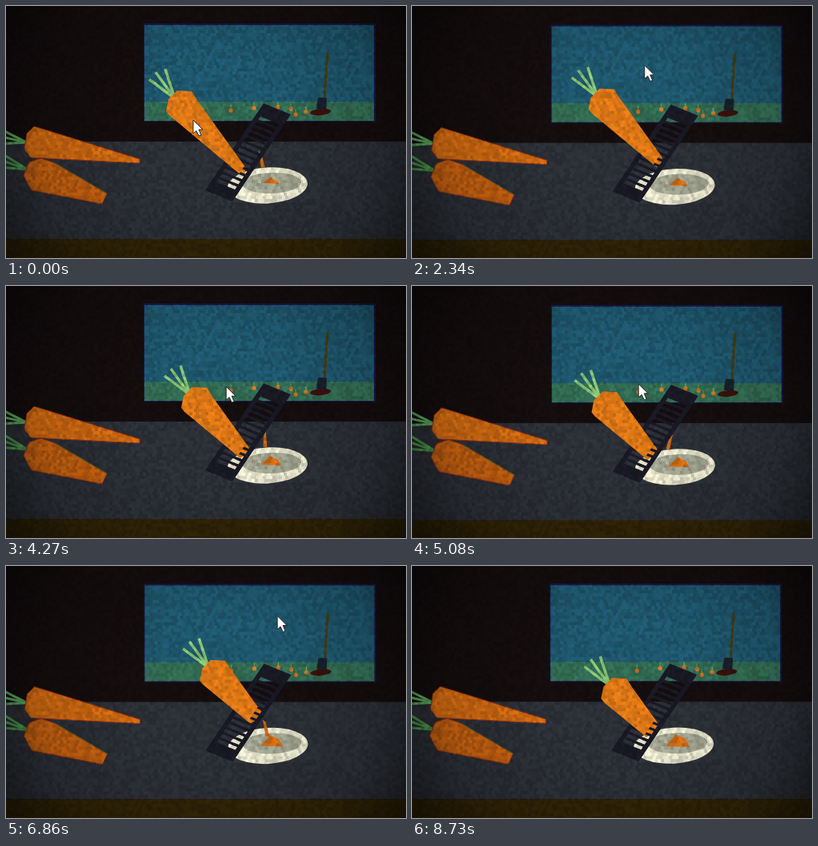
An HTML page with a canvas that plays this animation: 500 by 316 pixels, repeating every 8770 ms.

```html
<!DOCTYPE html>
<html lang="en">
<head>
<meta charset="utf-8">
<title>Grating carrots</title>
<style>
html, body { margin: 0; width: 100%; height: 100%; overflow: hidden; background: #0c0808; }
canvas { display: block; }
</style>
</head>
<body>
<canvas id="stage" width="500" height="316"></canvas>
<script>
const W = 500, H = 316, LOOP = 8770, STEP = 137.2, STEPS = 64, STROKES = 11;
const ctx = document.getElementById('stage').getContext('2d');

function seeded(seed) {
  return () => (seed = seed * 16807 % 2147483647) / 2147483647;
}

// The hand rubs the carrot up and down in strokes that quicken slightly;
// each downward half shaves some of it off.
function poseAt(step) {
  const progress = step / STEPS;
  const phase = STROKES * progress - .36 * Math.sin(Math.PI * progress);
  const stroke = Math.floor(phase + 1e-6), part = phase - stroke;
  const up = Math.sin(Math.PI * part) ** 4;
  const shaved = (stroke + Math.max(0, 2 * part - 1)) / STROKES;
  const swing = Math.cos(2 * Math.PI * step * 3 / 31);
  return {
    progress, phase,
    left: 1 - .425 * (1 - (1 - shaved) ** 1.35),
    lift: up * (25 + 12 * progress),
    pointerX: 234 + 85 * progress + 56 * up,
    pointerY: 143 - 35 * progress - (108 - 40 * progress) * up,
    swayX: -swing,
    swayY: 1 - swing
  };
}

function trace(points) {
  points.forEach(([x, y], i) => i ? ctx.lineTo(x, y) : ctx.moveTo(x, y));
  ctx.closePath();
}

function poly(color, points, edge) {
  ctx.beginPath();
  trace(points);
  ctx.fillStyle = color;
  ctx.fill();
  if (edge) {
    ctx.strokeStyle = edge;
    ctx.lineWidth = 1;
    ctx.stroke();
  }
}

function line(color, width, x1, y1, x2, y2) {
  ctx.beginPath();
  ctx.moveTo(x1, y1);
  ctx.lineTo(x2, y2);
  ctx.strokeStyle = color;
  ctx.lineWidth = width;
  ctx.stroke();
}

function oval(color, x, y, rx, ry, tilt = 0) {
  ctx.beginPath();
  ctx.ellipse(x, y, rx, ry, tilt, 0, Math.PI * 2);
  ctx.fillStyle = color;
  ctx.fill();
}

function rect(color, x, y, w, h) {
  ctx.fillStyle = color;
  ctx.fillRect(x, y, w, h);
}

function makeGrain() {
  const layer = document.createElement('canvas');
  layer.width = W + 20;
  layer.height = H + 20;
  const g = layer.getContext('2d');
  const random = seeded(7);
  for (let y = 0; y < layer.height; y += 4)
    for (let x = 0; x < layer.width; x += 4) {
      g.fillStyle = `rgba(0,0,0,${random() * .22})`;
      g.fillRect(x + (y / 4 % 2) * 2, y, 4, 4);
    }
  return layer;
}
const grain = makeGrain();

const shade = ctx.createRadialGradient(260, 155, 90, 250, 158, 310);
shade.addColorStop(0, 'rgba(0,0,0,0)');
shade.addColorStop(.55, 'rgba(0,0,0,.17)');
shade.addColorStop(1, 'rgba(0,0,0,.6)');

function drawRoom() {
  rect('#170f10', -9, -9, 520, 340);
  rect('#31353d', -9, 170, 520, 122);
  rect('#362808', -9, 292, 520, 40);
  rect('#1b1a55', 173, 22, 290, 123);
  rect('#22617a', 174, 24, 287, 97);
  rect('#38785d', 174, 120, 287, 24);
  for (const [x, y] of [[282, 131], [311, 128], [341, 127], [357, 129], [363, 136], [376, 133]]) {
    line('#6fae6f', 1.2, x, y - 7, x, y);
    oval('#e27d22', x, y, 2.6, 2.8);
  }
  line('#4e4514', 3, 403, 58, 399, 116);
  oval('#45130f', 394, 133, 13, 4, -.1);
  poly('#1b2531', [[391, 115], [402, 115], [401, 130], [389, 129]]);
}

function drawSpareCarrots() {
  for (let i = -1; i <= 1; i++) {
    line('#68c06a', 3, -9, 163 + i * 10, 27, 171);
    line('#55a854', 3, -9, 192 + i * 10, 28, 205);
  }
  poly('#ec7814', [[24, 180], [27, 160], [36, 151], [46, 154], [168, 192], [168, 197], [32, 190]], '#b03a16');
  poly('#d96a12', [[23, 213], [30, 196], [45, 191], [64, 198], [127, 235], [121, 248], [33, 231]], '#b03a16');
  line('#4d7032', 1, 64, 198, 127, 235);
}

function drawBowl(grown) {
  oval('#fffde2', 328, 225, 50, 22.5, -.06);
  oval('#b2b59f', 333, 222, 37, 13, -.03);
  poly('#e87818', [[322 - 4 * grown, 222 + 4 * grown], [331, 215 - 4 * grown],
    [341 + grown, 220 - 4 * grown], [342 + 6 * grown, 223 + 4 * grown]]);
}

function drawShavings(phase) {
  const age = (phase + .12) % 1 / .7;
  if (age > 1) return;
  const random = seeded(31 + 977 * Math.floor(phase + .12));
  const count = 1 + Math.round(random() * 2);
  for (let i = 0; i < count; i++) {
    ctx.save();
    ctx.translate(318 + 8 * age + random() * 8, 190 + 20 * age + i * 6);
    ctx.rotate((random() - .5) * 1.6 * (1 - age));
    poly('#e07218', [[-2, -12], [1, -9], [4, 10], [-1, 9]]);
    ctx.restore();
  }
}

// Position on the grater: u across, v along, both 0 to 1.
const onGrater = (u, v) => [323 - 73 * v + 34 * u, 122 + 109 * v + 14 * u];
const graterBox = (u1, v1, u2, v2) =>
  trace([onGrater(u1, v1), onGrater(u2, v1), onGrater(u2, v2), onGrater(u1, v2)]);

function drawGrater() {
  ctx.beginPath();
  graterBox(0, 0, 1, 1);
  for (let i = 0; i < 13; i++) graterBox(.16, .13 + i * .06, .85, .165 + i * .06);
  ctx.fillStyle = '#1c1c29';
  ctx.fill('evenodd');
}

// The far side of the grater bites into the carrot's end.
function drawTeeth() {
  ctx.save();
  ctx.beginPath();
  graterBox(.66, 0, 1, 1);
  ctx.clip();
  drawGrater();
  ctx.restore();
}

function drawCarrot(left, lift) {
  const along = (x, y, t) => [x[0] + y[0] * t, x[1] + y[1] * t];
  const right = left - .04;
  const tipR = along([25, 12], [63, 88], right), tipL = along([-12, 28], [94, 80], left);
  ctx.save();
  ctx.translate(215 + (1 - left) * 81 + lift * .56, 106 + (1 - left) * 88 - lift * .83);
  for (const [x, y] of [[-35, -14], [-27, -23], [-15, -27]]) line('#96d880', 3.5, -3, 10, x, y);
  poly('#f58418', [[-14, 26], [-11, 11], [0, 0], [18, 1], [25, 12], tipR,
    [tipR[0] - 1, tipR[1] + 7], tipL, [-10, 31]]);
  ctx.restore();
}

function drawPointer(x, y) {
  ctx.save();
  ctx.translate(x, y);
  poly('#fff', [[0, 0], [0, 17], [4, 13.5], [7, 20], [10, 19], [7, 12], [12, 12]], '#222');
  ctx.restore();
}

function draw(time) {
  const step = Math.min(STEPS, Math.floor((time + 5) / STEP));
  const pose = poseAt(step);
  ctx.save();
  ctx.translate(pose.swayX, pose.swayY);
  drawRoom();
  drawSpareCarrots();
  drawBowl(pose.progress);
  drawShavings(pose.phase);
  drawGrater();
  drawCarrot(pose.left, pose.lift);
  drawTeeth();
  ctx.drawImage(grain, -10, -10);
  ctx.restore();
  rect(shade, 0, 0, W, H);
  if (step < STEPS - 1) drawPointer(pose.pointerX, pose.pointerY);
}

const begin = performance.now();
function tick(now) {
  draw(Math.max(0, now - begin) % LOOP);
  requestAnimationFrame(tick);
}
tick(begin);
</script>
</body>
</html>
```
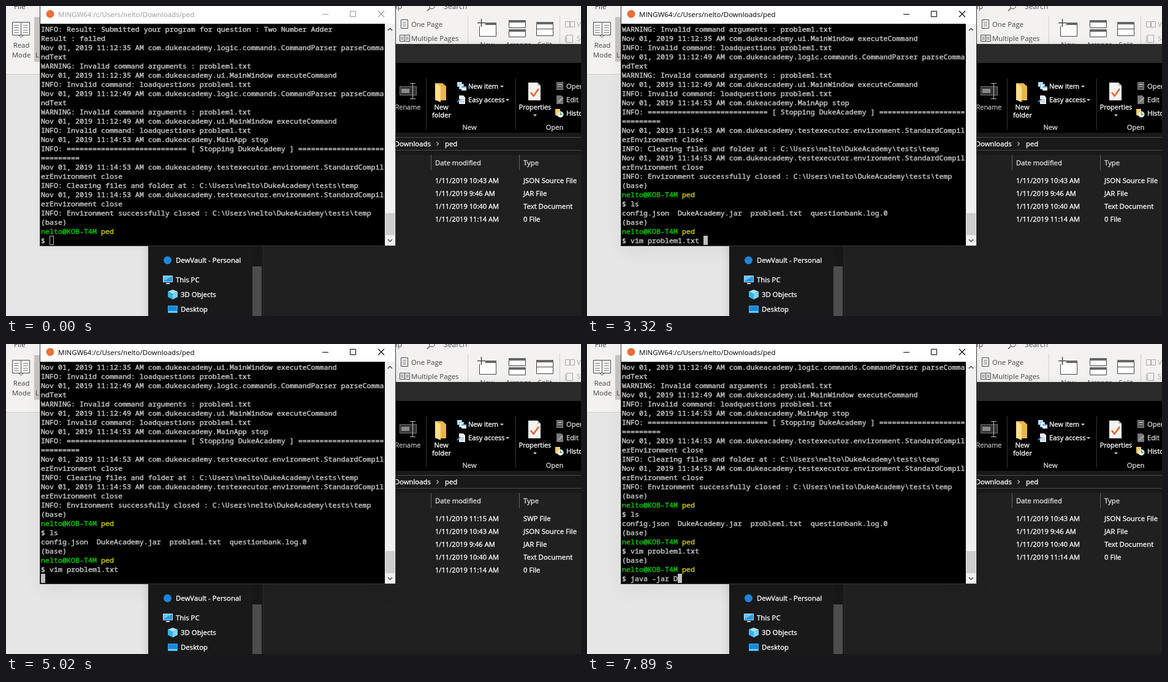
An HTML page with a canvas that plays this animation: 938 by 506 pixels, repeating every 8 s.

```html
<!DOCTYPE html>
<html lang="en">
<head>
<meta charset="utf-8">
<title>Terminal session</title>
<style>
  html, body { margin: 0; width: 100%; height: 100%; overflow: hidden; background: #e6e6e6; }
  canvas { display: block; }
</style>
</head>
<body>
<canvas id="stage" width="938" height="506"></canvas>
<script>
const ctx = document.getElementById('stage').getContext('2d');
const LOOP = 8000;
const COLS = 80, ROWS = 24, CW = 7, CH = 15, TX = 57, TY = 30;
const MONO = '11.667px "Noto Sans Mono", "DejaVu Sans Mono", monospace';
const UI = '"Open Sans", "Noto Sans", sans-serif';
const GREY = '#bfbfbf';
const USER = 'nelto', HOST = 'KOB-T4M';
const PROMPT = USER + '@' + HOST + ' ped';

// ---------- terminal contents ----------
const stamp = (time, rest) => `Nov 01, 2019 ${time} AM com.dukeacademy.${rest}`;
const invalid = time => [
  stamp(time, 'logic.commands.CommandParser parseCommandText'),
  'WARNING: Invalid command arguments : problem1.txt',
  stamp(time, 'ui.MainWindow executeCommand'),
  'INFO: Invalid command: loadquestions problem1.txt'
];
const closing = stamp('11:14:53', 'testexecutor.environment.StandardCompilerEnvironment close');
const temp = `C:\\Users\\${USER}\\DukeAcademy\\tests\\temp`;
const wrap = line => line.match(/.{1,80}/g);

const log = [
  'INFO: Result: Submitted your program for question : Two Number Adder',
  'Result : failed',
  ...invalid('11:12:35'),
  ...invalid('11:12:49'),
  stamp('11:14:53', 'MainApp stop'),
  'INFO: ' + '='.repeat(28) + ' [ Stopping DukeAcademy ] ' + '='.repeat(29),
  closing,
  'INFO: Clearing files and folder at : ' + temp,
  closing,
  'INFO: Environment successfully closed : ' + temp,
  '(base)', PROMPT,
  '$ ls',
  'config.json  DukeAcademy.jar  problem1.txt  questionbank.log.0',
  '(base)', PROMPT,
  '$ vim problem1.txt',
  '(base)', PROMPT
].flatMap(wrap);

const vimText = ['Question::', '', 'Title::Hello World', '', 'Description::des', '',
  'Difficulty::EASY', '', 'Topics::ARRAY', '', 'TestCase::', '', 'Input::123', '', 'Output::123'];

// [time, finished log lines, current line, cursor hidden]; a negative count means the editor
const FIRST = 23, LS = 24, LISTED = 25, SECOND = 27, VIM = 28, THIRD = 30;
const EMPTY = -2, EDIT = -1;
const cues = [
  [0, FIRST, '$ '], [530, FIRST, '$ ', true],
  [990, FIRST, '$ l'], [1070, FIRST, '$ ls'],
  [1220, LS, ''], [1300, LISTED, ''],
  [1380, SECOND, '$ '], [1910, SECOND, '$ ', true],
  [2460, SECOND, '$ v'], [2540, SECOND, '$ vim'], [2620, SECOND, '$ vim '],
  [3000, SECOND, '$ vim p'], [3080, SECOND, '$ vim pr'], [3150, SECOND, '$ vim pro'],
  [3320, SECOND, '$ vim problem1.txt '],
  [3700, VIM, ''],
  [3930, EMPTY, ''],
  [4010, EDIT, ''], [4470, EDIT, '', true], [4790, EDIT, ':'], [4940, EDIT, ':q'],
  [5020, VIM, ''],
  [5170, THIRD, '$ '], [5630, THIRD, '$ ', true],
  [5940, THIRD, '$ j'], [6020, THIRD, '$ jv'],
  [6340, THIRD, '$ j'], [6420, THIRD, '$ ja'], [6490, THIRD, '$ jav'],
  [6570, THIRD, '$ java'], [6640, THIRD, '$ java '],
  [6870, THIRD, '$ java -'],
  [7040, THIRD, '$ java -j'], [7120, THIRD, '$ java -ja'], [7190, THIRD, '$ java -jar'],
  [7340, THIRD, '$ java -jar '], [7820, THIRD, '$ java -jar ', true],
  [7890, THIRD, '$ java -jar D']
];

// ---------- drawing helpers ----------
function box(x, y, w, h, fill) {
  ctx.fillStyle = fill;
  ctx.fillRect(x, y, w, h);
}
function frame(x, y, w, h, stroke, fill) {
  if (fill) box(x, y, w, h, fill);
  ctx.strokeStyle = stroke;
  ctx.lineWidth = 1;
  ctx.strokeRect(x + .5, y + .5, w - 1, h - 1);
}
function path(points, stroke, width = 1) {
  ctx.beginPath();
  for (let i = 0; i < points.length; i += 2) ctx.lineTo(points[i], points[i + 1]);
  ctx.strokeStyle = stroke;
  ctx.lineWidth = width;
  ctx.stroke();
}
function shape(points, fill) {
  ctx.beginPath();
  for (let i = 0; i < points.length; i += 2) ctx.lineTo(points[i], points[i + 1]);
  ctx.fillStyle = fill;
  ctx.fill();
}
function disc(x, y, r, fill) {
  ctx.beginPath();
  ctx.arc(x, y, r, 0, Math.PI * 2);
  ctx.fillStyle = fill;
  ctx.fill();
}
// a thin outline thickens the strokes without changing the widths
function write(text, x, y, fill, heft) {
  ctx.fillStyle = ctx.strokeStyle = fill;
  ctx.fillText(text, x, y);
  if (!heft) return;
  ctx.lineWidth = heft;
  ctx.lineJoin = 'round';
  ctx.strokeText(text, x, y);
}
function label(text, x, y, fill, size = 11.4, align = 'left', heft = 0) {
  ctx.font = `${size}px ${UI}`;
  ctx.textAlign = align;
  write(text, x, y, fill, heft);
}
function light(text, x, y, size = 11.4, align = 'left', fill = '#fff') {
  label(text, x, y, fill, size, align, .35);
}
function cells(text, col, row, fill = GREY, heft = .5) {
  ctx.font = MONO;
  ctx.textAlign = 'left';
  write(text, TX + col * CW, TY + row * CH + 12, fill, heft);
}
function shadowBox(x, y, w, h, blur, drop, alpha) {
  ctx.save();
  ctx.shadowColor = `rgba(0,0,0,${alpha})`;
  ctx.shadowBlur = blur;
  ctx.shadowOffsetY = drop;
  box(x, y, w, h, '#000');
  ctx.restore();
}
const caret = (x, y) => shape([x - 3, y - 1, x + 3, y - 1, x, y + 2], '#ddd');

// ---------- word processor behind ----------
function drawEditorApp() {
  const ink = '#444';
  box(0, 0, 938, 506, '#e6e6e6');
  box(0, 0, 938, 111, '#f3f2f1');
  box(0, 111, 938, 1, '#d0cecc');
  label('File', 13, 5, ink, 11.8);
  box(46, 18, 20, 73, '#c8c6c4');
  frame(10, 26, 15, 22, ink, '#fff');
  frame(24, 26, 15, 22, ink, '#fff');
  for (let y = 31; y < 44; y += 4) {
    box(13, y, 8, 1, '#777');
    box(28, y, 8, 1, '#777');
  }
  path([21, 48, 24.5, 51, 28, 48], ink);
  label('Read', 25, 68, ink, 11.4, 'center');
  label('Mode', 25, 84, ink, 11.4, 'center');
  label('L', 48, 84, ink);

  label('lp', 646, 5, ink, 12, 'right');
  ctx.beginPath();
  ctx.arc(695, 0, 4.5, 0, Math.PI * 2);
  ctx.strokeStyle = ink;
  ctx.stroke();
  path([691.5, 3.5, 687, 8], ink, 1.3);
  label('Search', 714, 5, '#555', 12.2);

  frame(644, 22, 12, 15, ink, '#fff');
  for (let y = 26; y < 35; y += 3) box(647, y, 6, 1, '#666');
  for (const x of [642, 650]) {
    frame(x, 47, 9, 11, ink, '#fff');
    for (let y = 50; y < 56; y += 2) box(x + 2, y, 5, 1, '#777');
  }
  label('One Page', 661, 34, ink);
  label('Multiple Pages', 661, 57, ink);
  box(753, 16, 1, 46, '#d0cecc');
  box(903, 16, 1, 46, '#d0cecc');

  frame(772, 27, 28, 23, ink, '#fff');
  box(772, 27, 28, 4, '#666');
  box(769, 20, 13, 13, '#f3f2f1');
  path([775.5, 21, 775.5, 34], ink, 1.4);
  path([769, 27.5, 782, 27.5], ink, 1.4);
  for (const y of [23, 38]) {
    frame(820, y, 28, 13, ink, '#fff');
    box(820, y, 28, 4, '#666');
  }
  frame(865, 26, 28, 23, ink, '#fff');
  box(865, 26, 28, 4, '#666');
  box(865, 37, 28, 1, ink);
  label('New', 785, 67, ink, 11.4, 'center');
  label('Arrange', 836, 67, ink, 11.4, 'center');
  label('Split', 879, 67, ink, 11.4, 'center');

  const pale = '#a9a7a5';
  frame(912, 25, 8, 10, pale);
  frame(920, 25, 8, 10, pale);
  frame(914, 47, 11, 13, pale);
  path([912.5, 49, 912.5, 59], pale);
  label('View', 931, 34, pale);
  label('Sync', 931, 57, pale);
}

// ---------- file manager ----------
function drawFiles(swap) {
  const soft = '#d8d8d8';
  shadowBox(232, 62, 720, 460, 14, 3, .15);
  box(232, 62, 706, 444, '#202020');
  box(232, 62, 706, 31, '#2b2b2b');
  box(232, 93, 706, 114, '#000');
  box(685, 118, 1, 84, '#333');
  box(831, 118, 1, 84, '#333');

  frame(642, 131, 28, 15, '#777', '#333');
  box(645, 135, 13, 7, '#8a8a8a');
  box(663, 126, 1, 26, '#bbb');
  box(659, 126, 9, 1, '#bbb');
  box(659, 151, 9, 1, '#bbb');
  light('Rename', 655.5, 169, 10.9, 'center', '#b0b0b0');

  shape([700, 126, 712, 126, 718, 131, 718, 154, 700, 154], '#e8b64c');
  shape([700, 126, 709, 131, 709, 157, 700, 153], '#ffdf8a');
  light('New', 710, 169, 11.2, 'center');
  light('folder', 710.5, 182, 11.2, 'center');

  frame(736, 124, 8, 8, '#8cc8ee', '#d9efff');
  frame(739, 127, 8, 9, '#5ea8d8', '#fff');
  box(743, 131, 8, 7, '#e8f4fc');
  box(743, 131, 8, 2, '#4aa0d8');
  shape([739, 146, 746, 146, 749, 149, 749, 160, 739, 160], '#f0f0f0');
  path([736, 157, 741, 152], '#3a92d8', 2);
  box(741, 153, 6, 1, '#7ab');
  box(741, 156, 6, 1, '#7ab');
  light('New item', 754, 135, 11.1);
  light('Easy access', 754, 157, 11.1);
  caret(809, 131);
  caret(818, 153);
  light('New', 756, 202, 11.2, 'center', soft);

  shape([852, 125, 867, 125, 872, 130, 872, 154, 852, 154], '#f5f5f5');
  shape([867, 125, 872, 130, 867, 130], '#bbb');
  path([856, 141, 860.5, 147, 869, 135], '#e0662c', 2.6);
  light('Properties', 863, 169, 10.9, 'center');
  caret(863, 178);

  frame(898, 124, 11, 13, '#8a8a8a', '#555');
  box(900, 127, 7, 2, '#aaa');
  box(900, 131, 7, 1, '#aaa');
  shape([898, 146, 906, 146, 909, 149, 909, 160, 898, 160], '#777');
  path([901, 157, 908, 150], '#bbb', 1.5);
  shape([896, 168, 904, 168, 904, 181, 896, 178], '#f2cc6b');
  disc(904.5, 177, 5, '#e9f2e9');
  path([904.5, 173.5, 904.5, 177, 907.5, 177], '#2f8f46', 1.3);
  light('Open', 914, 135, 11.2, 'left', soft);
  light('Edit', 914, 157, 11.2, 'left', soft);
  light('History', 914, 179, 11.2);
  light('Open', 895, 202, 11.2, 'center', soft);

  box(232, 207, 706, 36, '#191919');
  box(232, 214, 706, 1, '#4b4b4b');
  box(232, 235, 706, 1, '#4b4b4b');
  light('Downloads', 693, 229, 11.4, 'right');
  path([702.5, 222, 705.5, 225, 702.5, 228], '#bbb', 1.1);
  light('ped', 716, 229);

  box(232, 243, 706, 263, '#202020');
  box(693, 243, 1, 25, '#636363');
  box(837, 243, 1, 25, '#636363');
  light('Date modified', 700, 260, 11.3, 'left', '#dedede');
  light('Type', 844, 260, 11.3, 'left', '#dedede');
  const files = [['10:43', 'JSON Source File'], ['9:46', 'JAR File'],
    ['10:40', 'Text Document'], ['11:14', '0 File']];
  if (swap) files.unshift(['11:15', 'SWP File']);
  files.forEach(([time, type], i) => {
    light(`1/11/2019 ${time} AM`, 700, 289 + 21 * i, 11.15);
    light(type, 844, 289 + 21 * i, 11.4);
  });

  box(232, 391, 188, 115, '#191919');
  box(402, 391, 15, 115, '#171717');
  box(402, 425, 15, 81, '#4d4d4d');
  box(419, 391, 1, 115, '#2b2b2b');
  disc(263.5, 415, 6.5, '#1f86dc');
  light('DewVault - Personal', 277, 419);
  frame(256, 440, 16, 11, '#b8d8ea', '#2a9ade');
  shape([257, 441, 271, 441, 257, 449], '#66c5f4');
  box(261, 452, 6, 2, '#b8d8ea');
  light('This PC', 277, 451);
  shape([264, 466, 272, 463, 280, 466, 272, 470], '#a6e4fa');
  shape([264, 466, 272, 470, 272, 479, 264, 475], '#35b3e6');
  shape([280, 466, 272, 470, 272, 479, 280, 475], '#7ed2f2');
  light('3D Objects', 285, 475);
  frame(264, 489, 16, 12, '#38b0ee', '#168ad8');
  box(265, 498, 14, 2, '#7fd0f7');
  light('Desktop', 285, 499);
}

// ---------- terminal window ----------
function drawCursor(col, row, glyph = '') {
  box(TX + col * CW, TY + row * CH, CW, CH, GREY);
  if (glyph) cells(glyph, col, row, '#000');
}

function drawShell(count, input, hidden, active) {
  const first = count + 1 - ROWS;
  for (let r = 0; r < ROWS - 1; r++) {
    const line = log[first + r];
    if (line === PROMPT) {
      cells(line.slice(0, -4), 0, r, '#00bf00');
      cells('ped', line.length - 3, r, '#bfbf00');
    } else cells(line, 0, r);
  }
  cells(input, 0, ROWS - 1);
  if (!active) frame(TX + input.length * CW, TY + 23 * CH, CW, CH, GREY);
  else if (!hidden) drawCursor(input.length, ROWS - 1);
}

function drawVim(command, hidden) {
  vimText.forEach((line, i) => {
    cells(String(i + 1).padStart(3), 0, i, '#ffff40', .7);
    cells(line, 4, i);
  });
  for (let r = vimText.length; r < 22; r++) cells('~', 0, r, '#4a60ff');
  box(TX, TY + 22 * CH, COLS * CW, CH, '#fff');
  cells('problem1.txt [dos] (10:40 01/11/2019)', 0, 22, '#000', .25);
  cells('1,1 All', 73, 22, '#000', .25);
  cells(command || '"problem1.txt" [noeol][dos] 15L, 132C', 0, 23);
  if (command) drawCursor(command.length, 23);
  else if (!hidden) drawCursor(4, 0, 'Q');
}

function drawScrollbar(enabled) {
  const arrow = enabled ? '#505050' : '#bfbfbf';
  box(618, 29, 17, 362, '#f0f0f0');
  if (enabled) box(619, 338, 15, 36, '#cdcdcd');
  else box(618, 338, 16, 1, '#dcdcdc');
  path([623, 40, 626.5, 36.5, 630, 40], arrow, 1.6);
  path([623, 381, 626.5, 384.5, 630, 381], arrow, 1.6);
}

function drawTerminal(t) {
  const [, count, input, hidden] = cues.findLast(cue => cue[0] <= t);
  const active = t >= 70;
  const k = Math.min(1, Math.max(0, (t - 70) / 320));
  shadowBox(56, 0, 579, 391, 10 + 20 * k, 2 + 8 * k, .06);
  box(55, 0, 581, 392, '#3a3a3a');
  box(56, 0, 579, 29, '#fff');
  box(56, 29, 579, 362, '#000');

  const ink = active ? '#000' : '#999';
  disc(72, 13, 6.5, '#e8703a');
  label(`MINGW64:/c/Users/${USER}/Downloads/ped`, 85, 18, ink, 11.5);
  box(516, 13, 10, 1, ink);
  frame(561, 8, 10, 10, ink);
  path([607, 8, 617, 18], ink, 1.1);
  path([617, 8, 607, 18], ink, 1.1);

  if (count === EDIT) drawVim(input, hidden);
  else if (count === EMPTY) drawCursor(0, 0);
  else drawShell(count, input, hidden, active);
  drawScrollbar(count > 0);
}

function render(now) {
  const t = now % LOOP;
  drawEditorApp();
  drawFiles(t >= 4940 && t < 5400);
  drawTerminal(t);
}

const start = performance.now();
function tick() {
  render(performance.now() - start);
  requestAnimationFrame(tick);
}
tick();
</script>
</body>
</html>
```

______

- _TASK_: Gather all lines from the listing above in which "count" occurs.

- _TASK ANSWER_:
  const count = 1 + Math.round(random() * 2);
  for (let i = 0; i < count; i++) {
// [time, finished log lines, current line, cursor hidden]; a negative count means the editor
function drawShell(count, input, hidden, active) {
  const first = count + 1 - ROWS;
  const [, count, input, hidden] = cues.findLast(cue => cue[0] <= t);
  if (count === EDIT) drawVim(input, hidden);
  else if (count === EMPTY) drawCursor(0, 0);
  else drawShell(count, input, hidden, active);
  drawScrollbar(count > 0);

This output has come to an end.